Regional collaboration platforms
Born from the current United Nations regional reform process, these platforms are integrated by the regional economic commission, funds, programmes, and specialized agencies with a presence in each UN region. Each region has its collaboration platform, chaired by the Deputy Secretary-General of the United Nations and co-chaired by the executive secretary of the regional economic commission and the regional director of the United Nations Development Program. Regional collaboration platforms must ensure joint and coherent work throughout the System for development at the regional level.
Issue-based coalitions – IBCs
Established as a result of the ongoing United Nations regional reform, issue-based coalitions are regional working groups that allow better collaboration between UN bodies and their partners on issues prioritized by the System at each regional level. The five regions have established their issue-based coalitions, including gender equality and environmental protection.
Created as a result of the UN regional reform process, they are centers where each region gathers its knowledge production (reports, databases, etc.) generated by the United Nations System at the regional level. Generally, knowledge hubs have been developed as free access web portals or platforms.

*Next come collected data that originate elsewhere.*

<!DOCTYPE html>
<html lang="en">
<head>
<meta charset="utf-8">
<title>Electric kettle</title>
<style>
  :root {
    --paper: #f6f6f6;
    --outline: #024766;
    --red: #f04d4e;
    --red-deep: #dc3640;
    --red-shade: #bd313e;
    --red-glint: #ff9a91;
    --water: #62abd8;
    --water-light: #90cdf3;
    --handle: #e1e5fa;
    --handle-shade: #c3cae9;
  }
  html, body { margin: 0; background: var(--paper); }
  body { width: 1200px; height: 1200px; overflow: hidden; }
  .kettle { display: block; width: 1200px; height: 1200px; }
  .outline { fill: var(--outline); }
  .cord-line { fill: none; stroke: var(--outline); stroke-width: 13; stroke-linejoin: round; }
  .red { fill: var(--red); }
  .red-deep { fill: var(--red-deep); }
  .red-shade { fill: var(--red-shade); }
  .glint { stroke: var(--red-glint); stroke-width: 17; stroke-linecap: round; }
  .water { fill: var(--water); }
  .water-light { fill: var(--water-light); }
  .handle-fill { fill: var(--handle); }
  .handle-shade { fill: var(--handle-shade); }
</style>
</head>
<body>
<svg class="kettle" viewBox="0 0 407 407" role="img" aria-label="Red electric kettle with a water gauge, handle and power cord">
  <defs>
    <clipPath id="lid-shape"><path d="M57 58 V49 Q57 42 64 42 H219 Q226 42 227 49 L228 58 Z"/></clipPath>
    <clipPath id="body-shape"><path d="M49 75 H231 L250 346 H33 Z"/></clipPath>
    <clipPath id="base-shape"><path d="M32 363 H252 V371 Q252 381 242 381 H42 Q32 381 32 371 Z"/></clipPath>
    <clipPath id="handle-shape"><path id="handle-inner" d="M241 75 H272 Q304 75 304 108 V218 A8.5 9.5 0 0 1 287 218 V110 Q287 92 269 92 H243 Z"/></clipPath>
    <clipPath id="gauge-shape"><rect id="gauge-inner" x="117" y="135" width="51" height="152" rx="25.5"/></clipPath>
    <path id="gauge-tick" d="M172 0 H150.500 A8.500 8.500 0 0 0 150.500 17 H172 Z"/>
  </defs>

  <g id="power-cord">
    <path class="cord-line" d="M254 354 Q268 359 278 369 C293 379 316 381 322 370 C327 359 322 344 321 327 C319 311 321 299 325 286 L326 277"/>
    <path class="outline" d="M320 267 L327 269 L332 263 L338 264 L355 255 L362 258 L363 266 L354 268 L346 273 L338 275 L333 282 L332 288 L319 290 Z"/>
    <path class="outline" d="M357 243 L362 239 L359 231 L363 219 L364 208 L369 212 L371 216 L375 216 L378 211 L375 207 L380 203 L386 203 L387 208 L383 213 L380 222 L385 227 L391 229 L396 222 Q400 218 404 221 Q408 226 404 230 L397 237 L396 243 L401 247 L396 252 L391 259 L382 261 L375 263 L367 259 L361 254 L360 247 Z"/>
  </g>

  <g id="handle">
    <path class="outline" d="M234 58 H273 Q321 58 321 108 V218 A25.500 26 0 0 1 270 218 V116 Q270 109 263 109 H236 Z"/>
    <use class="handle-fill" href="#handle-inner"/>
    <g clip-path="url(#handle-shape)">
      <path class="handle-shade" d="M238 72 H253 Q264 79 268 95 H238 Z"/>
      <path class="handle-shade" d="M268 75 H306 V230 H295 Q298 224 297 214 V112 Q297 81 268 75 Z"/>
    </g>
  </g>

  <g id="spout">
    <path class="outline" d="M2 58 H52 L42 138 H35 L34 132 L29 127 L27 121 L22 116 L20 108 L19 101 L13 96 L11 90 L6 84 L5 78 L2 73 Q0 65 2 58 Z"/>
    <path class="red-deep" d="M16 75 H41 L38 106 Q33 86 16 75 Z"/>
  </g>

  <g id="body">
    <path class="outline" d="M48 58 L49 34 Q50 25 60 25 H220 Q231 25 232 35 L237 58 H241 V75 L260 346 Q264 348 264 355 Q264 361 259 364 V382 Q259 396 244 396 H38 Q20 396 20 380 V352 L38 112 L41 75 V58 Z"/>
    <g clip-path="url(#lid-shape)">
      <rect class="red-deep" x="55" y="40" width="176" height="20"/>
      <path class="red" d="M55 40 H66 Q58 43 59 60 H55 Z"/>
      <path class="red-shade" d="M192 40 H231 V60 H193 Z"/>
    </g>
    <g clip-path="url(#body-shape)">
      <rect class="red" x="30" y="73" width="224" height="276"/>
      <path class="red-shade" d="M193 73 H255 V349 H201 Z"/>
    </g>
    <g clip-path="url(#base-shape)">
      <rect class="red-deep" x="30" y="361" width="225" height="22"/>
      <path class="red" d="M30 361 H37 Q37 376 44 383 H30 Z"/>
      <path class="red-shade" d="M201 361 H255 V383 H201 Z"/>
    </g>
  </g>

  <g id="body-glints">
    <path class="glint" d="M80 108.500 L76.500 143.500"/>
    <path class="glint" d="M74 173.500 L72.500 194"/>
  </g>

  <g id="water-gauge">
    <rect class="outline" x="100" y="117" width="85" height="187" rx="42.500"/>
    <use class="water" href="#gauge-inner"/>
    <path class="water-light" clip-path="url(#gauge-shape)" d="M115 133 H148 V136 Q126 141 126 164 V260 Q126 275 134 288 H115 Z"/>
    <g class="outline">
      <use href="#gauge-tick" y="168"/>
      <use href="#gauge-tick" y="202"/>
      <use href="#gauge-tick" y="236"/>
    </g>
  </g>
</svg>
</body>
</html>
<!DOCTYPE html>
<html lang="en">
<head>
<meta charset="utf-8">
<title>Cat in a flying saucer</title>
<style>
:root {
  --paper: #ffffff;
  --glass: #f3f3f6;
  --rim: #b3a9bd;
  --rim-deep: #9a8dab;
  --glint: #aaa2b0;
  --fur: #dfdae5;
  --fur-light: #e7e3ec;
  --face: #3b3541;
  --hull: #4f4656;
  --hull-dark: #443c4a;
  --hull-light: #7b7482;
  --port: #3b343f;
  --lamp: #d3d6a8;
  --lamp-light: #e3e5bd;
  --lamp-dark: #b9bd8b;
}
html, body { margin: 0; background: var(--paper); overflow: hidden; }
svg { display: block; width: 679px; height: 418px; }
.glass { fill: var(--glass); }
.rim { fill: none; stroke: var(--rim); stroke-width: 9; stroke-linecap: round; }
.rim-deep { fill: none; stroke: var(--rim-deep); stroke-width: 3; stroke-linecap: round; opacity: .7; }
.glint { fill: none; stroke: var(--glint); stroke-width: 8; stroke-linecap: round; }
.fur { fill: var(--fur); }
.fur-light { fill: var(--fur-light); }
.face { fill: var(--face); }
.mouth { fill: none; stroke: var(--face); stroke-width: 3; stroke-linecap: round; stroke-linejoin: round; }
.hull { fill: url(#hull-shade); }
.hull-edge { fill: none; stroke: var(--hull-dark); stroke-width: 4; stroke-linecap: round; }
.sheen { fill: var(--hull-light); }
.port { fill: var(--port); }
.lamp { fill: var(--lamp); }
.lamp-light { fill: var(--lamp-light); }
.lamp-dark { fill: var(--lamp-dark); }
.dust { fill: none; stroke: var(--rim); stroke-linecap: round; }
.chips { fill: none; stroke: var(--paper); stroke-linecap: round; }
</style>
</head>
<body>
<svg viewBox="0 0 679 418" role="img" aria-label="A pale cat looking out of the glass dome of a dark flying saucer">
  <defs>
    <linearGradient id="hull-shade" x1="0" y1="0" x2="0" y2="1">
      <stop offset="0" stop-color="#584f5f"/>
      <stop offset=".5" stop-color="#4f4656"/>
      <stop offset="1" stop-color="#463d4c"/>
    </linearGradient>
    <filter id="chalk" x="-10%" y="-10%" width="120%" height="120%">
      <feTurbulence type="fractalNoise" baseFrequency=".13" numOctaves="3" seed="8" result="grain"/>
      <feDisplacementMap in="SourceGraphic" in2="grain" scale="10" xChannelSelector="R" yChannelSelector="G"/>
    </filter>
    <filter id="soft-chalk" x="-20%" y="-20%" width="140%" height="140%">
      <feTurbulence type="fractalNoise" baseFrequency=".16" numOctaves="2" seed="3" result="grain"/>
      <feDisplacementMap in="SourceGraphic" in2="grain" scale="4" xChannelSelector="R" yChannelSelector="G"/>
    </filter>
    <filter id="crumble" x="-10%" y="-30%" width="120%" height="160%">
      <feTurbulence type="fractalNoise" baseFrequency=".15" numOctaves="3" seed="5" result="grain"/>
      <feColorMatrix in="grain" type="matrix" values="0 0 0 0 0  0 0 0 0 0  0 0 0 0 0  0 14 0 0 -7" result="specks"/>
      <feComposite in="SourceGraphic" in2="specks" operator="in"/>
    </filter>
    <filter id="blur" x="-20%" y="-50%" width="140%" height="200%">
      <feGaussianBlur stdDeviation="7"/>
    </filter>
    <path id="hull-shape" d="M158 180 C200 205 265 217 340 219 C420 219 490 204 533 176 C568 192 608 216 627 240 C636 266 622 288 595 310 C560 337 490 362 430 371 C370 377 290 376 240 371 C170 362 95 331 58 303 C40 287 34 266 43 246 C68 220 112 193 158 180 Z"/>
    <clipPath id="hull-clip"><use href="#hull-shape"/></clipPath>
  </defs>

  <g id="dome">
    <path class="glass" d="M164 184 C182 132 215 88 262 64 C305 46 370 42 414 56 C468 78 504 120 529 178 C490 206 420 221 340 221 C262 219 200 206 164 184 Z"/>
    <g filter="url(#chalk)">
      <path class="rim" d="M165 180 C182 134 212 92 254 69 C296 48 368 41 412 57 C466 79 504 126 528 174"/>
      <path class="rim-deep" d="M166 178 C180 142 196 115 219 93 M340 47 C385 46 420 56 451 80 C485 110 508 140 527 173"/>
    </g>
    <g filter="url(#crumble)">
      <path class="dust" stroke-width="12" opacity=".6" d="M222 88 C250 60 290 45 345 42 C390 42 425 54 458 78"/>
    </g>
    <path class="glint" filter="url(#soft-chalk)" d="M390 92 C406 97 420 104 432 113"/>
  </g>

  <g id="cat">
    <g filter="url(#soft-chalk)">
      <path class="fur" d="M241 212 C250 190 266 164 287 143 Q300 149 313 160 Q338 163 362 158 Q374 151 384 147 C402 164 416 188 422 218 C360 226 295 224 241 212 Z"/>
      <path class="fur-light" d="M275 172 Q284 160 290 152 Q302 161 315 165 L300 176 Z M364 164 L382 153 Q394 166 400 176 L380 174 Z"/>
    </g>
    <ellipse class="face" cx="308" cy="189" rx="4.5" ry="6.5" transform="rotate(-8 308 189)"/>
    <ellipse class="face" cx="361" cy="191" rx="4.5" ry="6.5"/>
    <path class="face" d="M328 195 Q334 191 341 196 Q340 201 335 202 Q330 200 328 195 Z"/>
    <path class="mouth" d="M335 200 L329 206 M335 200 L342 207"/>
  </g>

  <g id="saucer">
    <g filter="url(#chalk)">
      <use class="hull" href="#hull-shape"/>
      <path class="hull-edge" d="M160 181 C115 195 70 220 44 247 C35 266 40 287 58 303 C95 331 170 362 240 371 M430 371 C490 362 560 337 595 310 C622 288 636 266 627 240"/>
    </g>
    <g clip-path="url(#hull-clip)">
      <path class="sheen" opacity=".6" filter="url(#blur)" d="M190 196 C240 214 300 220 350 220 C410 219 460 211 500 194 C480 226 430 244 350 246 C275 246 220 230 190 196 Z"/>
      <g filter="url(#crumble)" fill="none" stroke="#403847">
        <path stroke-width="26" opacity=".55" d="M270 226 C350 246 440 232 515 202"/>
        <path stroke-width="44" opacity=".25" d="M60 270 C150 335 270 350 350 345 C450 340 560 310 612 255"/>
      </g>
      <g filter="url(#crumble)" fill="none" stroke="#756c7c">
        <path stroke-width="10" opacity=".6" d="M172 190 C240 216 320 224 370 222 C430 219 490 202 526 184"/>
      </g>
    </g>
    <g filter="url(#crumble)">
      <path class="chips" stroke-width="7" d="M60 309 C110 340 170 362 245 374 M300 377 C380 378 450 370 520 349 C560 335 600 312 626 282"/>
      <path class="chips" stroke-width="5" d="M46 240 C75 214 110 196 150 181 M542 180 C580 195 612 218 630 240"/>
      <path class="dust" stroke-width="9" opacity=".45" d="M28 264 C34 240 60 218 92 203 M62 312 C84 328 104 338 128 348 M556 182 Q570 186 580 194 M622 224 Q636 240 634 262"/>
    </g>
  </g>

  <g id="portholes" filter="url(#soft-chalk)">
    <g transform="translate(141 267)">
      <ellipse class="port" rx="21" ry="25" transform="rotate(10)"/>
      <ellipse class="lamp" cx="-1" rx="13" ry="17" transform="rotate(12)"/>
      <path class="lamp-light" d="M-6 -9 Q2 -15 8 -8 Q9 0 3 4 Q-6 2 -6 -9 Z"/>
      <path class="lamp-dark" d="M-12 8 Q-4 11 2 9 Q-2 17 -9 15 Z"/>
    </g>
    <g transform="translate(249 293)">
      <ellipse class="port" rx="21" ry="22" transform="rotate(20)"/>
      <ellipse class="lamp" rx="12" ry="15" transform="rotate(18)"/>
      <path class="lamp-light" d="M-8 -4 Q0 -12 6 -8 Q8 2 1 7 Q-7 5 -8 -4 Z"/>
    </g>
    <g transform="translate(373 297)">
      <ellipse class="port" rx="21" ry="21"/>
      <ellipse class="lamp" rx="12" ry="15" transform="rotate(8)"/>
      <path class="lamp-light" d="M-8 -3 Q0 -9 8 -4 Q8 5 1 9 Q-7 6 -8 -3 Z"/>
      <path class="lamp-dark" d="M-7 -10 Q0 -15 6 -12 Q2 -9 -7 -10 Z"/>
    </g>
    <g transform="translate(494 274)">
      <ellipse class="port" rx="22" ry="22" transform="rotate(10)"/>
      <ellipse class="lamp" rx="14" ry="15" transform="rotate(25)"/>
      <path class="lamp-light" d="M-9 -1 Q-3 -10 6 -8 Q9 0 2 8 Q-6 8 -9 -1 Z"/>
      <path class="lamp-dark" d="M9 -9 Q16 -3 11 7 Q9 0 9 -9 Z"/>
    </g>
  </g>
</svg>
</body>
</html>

The resident coordinator is the designated representative of the United Nations Secretary-General in each country. This officer, appointed by the Secretary-General (previously, the resident coordinator was the highest authority of the UNDP in each country), represents the set of funds, programmes, and other bodies of the UN before each national government. Some of the resident coordinator’s main functions are to engage in dialogue and establish collaboration channels with the country’s government, ensure coordinated work in all parts of the United Nations System at the country level, and strengthen dialogue with multiple national stakeholders (civil society, private sector, the academic community, etc.).
United Nations Development Coordination Office  – DCO
This office predates the reform, but its organization chart and functions have been modified to strengthen its structure and improve dialogue with regions and UN teams in countries. The DCO works directly under the Secretary-General, is headquartered in New York, and has regional directors in each of the five UN operating regions.
Its functions are to manage and supervise the resident coordinator system, ensure that its offices have the capacity, skills, tools, and financing required, and contribute to shaping and implementing policies, programmes, and operations in countries. Additionally, it acts as secretary for the United Nations Sustainable Development Group.
United Nations Sustainable Development Group (UNSDG)
It gathers the executive directors of 37 regional commissions, agencies, funds, programmes, and specialized bodies of the United Nations System, who work on defining collaborative policies and joint decision-making. They meet twice a year under the Deputy Secretary-General of the United Nations. Its co-chair is the head of the United Nations Development Program, and its secretary is the United Nations Development Coordination Office.
If necessary, a UNSDG Central Group, integrated by DESA, FAO, IOM, OUNHCHR, UNDP, UNEP, UNESCO, UNFPA, UNHCR, Unicef, UN Women, WFP, WHO, and the current representative of the regional economic commissions, may be convened to treat any specific issue.
 Based on https://un-dco.org/